Task instructions
Below are the records; copy each line in which "userSpaceOnUse" can be found.

Materials provided
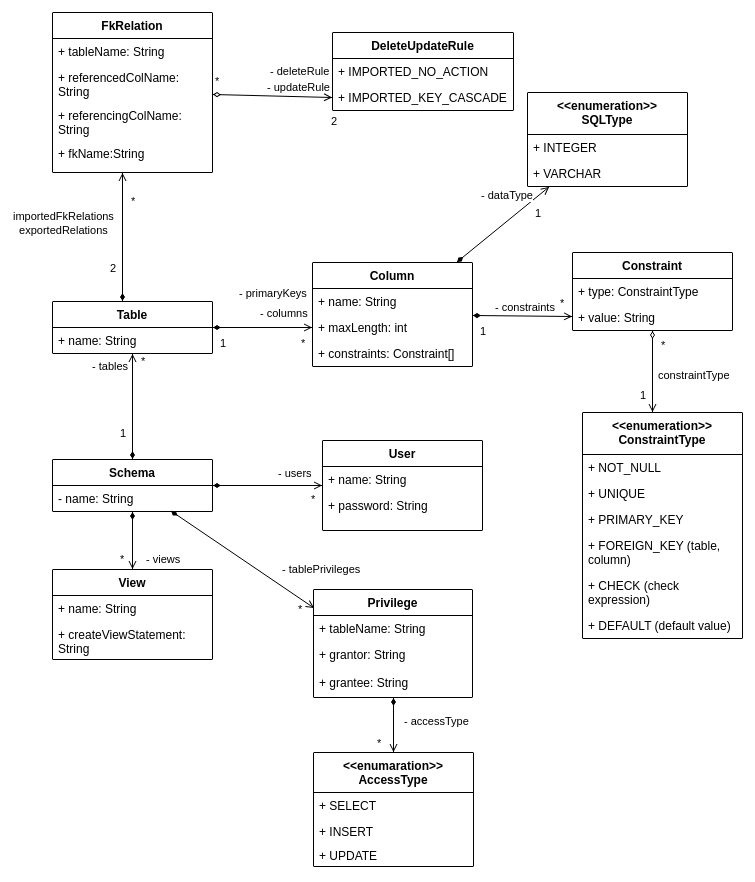
<!DOCTYPE html>
<html lang="en">
<head>
<meta charset="utf-8">
<title>Database schema class diagram</title>
<style>
:root { --ink: #000; --paper: #fff; }
* { box-sizing: border-box; margin: 0; padding: 0; }
html, body { width: 755px; height: 882px; overflow: hidden; background: var(--paper); }
.diagram {
  position: relative; width: 755px; height: 882px; overflow: hidden;
  color: var(--ink); font: 12px/14px "Liberation Sans", Arial, sans-serif;
}
.connectors { position: absolute; inset: 0; fill: none; stroke: var(--ink); stroke-width: 1; }
.composition { marker-start: url(#composition); marker-end: url(#arrow); }
.aggregation { marker-start: url(#aggregation); marker-end: url(#arrow); }

.class {
  position: absolute; left: var(--x); top: var(--y); width: var(--w, 161px); height: var(--h);
  border: 1px solid var(--ink); border-radius: 1px;
}
.class h2 {
  display: flex; align-items: center; justify-content: center;
  height: 26px; padding-right: 1px; border-bottom: 1px solid var(--ink);
  font-size: 12px; line-height: 14px; font-weight: 700; text-align: center;
}
.enum h2 { height: 42px; padding-bottom: 2px; }
.enum.compact h2 { height: 40px; padding-bottom: 0; }
.class ul { list-style: none; }
.class li { height: 26px; margin: 0 4px 0 5px; padding-top: 6px; white-space: nowrap; }
.class li.two-line { height: 38px; }
.class li.two-line.roomy { height: 40px; }
.class li.tight { height: 24px; }
.class li.loose { height: 28px; }

.label {
  position: absolute; left: var(--x); top: var(--y);
  font-size: 11px; line-height: 14px; white-space: nowrap; text-align: center;
}
.label.masking { background: var(--paper); }
</style>
</head>
<body>
<main class="diagram">

  <svg class="connectors" width="755" height="882" viewBox="0 0 755 882" aria-hidden="true">
    <defs>
      <marker id="arrow" markerUnits="userSpaceOnUse" markerWidth="10" markerHeight="10" refX="9" refY="5" orient="auto">
        <path d="M1 1.5 L8 5 L1 8.5"/>
      </marker>
      <marker id="composition" markerUnits="userSpaceOnUse" markerWidth="10" markerHeight="8" refX="0" refY="4" orient="auto">
        <polygon points="1,4 4,2 7,4 4,6" fill="black"/>
      </marker>
      <marker id="aggregation" markerUnits="userSpaceOnUse" markerWidth="10" markerHeight="8" refX="0" refY="4" orient="auto">
        <polygon points="1,4 4,2 7,4 4,6" fill="white"/>
      </marker>
    </defs>
    <path class="aggregation" d="M213 94.5 L332 97.5"/>
    <path class="aggregation" d="M652.5 331 V412"/>
    <path class="composition" d="M122.5 301 V173"/>
    <path class="composition" d="M213 327.5 H312"/>
    <path class="composition" d="M457 262 L549 187"/>
    <path class="composition" d="M473 315.5 L572 316.5"/>
    <path class="composition" d="M132.5 459 V354"/>
    <path class="composition" d="M213 485.5 H322"/>
    <path class="composition" d="M132.5 512 V569"/>
    <path class="composition" d="M171 511 L314 608"/>
    <path class="composition" d="M393.5 698 V752"/>
  </svg>

  <section class="class" style="--x:52px;--y:12px;--h:161px">
    <h2>FkRelation</h2>
    <ul>
      <li>+ tableName: String</li>
      <li class="two-line">+ referencedColName:<br>String</li>
      <li class="two-line">+ referencingColName:<br>String</li>
      <li>+ fkName:String</li>
    </ul>
  </section>

  <section class="class" style="--x:332px;--y:32px;--w:182px;--h:79px">
    <h2>DeleteUpdateRule</h2>
    <ul>
      <li>+ IMPORTED_NO_ACTION</li>
      <li>+ IMPORTED_KEY_CASCADE</li>
    </ul>
  </section>

  <section class="class enum" style="--x:527px;--y:92px;--h:95px">
    <h2>&lt;&lt;enumeration&gt;&gt;<br>SQLType</h2>
    <ul>
      <li>+ INTEGER</li>
      <li>+ VARCHAR</li>
    </ul>
  </section>

  <section class="class" style="--x:312px;--y:262px;--h:105px">
    <h2>Column</h2>
    <ul>
      <li>+ name: String</li>
      <li>+ maxLength: int</li>
      <li>+ constraints: Constraint[]</li>
    </ul>
  </section>

  <section class="class" style="--x:572px;--y:252px;--h:79px">
    <h2>Constraint</h2>
    <ul>
      <li>+ type: ConstraintType</li>
      <li>+ value: String</li>
    </ul>
  </section>

  <section class="class" style="--x:52px;--y:301px;--h:53px">
    <h2>Table</h2>
    <ul>
      <li>+ name: String</li>
    </ul>
  </section>

  <section class="class enum" style="--x:582px;--y:412px;--h:227px">
    <h2>&lt;&lt;enumeration&gt;&gt;<br>ConstraintType</h2>
    <ul>
      <li>+ NOT_NULL</li>
      <li>+ UNIQUE</li>
      <li>+ PRIMARY_KEY</li>
      <li class="two-line roomy">+ FOREIGN_KEY (table,<br>column)</li>
      <li class="two-line roomy">+ CHECK (check<br>expression)</li>
      <li>+ DEFAULT (default value)</li>
    </ul>
  </section>

  <section class="class" style="--x:52px;--y:459px;--h:53px">
    <h2>Schema</h2>
    <ul>
      <li>- name: String</li>
    </ul>
  </section>

  <section class="class" style="--x:322px;--y:440px;--h:91px">
    <h2>User</h2>
    <ul>
      <li>+ name: String</li>
      <li>+ password: String</li>
    </ul>
  </section>

  <section class="class" style="--x:52px;--y:569px;--h:91px">
    <h2>View</h2>
    <ul>
      <li>+ name: String</li>
      <li class="two-line">+ createViewStatement:<br>String</li>
    </ul>
  </section>

  <section class="class" style="--x:313px;--y:589px;--w:160px;--h:109px">
    <h2>Privilege</h2>
    <ul>
      <li>+ tableName: String</li>
      <li class="loose">+ grantor: String</li>
      <li>+ grantee: String</li>
    </ul>
  </section>

  <section class="class enum compact" style="--x:313px;--y:752px;--h:115px">
    <h2>&lt;&lt;enumaration&gt;&gt;<br>AccessType</h2>
    <ul>
      <li>+ SELECT</li>
      <li class="tight">+ INSERT</li>
      <li>+ UPDATE</li>
    </ul>
  </section>

  <!-- FkRelation to DeleteUpdateRule -->
  <span class="label" style="--x:215px;--y:74px">*</span>
  <span class="label" style="--x:270px;--y:64px">- deleteRule</span>
  <span class="label" style="--x:267px;--y:80px">- updateRule</span>
  <span class="label" style="--x:331px;--y:114px">2</span>

  <!-- Table to FkRelation -->
  <span class="label" style="--x:131px;--y:194px">*</span>
  <span class="label" style="--x:13px;--y:209px">importedFkRelations<br>exportedRelations</span>
  <span class="label" style="--x:110px;--y:261px">2</span>

  <!-- Table to Column -->
  <span class="label" style="--x:239px;--y:286px">- primaryKeys</span>
  <span class="label" style="--x:260px;--y:306px">- columns</span>
  <span class="label" style="--x:220px;--y:336px">1</span>
  <span class="label" style="--x:301px;--y:336px">*</span>

  <!-- Column to SQLType -->
  <span class="label masking" style="--x:481px;--y:188px">- dataType</span>
  <span class="label" style="--x:535px;--y:206px">1</span>

  <!-- Column to Constraint -->
  <span class="label" style="--x:495px;--y:300px">- constraints</span>
  <span class="label" style="--x:480px;--y:324px">1</span>
  <span class="label" style="--x:560px;--y:296px">*</span>

  <!-- Constraint to ConstraintType -->
  <span class="label" style="--x:661px;--y:338px">*</span>
  <span class="label" style="--x:658px;--y:368px">constraintType</span>
  <span class="label" style="--x:640px;--y:388px">1</span>

  <!-- Schema to Table -->
  <span class="label" style="--x:92px;--y:359px">- tables</span>
  <span class="label" style="--x:141px;--y:354px">*</span>
  <span class="label" style="--x:120px;--y:426px">1</span>

  <!-- Schema to User -->
  <span class="label" style="--x:278px;--y:466px">- users</span>
  <span class="label" style="--x:311px;--y:492px">*</span>

  <!-- Schema to View -->
  <span class="label" style="--x:120px;--y:552px">*</span>
  <span class="label" style="--x:146px;--y:552px">- views</span>

  <!-- Schema to Privilege -->
  <span class="label" style="--x:282px;--y:562px">- tablePrivileges</span>
  <span class="label" style="--x:298px;--y:602px">*</span>

  <!-- Privilege to AccessType -->
  <span class="label" style="--x:404px;--y:714px">- accessType</span>
  <span class="label" style="--x:377px;--y:736px">*</span>

</main>
</body>
</html>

Task output
      <marker id="arrow" markerUnits="userSpaceOnUse" markerWidth="10" markerHeight="10" refX="9" refY="5" orient="auto">
      <marker id="composition" markerUnits="userSpaceOnUse" markerWidth="10" markerHeight="8" refX="0" refY="4" orient="auto">
      <marker id="aggregation" markerUnits="userSpaceOnUse" markerWidth="10" markerHeight="8" refX="0" refY="4" orient="auto">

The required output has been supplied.